“Refugees told us how hundreds of Kenyan police unleashed 10 weeks of hell on communities close to the heart of Nairobi, torturing, abusing, and stealing from some of the country’s poorest and most vulnerable people,” Gerry Simpson, HRW senior refugee researcher, said in a statement posted on the New York-based organisation’s website.
Simpson is the author of the report called “‘You are All Terrorists:’ Kenyan Police Abuse of Refugees in Nairobi”.
The HRW report corroborates some telephonic interviews conducted by Moon of the South in the capital Nairobi, in which Somali citizens living in Kenya spoke of despicable tendencies of xenophobia displayed by Kenyan cops and some ordinary citizens who accuse them of being ‘terrorists’.
Kenya cops, known the world over for their corrupt and cruel practices, also cops demanded money from those ‘terrorists’ to free them.
Somali and Ethiopian refugees and asylum seekers who lived for many years with their families in Eastleigh told HRW that the ‘massacre’ started on 19 November 2012 police, a day after unidentified people attacked a minibus, killing seven people and injuring 30.
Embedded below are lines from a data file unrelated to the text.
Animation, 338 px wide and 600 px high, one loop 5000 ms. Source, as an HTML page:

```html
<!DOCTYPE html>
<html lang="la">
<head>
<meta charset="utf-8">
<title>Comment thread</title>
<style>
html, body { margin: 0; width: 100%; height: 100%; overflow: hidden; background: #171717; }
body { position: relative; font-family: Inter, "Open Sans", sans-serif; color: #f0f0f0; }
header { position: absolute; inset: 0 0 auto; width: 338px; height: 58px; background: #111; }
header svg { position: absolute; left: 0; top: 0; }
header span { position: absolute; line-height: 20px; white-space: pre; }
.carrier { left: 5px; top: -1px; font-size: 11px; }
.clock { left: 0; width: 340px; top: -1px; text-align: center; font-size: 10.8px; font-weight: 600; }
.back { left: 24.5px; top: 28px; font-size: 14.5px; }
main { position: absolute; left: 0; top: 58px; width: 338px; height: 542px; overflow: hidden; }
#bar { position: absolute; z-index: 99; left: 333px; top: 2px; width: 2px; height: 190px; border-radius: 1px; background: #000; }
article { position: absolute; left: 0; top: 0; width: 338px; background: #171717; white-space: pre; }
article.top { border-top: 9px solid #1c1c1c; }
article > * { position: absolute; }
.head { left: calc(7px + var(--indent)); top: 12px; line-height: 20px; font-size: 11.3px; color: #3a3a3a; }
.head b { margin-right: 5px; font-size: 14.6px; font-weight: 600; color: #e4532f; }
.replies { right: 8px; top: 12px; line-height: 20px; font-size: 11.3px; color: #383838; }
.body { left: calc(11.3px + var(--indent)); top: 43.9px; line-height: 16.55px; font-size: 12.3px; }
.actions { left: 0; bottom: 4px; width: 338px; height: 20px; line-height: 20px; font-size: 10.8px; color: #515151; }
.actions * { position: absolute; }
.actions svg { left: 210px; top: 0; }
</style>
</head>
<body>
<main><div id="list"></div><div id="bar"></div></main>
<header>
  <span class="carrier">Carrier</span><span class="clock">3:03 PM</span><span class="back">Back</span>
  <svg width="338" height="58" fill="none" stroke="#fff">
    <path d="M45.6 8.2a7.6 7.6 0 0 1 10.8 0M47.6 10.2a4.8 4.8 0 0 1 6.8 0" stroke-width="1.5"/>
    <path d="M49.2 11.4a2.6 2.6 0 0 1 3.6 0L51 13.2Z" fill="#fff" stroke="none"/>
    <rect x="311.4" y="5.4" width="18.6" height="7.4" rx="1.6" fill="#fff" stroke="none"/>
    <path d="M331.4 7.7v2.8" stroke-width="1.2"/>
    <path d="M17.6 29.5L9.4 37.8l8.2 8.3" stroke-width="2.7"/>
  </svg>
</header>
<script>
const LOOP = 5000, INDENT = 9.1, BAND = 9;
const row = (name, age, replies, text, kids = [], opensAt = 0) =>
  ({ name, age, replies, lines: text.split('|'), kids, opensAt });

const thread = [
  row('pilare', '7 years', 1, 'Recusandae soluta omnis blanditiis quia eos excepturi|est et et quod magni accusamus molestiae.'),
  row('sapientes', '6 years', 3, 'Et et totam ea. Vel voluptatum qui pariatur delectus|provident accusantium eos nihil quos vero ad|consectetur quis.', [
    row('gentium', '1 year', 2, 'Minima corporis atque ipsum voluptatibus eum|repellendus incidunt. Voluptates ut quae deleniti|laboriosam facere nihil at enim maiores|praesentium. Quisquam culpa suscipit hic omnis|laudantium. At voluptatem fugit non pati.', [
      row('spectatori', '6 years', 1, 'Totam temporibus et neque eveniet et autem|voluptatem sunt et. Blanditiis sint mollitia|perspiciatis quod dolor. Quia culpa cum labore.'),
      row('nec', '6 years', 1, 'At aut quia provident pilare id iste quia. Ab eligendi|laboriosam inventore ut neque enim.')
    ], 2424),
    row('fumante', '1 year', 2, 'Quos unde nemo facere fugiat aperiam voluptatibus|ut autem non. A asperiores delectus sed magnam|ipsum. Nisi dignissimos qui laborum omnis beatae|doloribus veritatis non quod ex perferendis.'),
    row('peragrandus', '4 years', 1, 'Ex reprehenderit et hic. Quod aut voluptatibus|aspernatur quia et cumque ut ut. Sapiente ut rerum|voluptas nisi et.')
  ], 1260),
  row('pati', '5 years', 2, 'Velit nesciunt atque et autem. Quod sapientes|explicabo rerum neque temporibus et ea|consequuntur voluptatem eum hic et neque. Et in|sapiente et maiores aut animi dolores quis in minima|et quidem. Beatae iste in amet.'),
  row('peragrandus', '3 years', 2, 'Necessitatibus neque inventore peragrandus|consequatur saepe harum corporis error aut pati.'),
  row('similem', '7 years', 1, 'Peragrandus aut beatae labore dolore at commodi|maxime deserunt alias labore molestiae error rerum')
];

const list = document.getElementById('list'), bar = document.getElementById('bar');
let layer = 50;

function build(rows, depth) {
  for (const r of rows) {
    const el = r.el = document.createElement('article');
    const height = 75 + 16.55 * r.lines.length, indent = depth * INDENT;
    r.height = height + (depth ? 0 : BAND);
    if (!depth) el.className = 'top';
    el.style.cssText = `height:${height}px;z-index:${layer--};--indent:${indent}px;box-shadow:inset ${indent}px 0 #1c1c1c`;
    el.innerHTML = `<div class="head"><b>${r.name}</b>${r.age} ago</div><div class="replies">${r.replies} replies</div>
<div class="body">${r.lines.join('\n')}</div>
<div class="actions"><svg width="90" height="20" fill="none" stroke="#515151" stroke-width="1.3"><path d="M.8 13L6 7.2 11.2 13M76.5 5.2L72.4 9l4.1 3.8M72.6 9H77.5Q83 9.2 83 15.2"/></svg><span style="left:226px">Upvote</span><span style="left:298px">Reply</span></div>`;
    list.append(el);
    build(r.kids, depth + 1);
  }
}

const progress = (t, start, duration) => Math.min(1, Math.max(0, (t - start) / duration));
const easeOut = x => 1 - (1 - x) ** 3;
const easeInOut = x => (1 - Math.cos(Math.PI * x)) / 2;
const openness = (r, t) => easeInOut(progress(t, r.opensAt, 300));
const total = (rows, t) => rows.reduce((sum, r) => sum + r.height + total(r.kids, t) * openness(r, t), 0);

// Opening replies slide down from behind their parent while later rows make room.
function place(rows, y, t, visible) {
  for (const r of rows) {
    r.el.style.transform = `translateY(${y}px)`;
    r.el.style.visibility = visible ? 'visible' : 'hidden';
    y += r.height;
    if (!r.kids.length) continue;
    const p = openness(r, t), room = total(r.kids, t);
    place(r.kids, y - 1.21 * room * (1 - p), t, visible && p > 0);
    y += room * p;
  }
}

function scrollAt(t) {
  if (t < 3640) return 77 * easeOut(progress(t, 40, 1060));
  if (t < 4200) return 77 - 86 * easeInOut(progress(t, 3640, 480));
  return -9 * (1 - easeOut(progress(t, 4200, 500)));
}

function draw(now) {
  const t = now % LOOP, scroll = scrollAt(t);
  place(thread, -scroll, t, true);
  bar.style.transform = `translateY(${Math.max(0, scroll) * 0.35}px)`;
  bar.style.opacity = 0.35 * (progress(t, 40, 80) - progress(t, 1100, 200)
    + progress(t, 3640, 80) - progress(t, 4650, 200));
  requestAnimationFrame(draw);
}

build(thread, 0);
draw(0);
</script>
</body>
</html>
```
Seven women told HRW investigators how police raped them in their homes on side streets and on wasteland, and in some cases with children close by.
One of the women who was raped said police also raped three other women in the same attack, according to the HRW report.
The report also said 40 refugees, including many women, described how police beat, kicked, and punched them and their children in their homes, in the street, and in police vehicles, causing serious injury and long-term pain.
“Randomly attacking men, women, and children in their homes and in the streets is hardly an effective way to protect Kenya’s national security,” Simpson said.
HRW urged the Kenya government to thoroughly investigate commanding officers responsible for police units whose officers committed torture, rape and other abuses against refugees.
It also said the government should drop unlawful plans to force refugees from cities into refugee camps.
Furthermore, HRW called on the UN refugee agency, UNHCR, to document and speak out publicly on police torture and abuse of refugees.
Photo courtesy of Kenya Photos blog.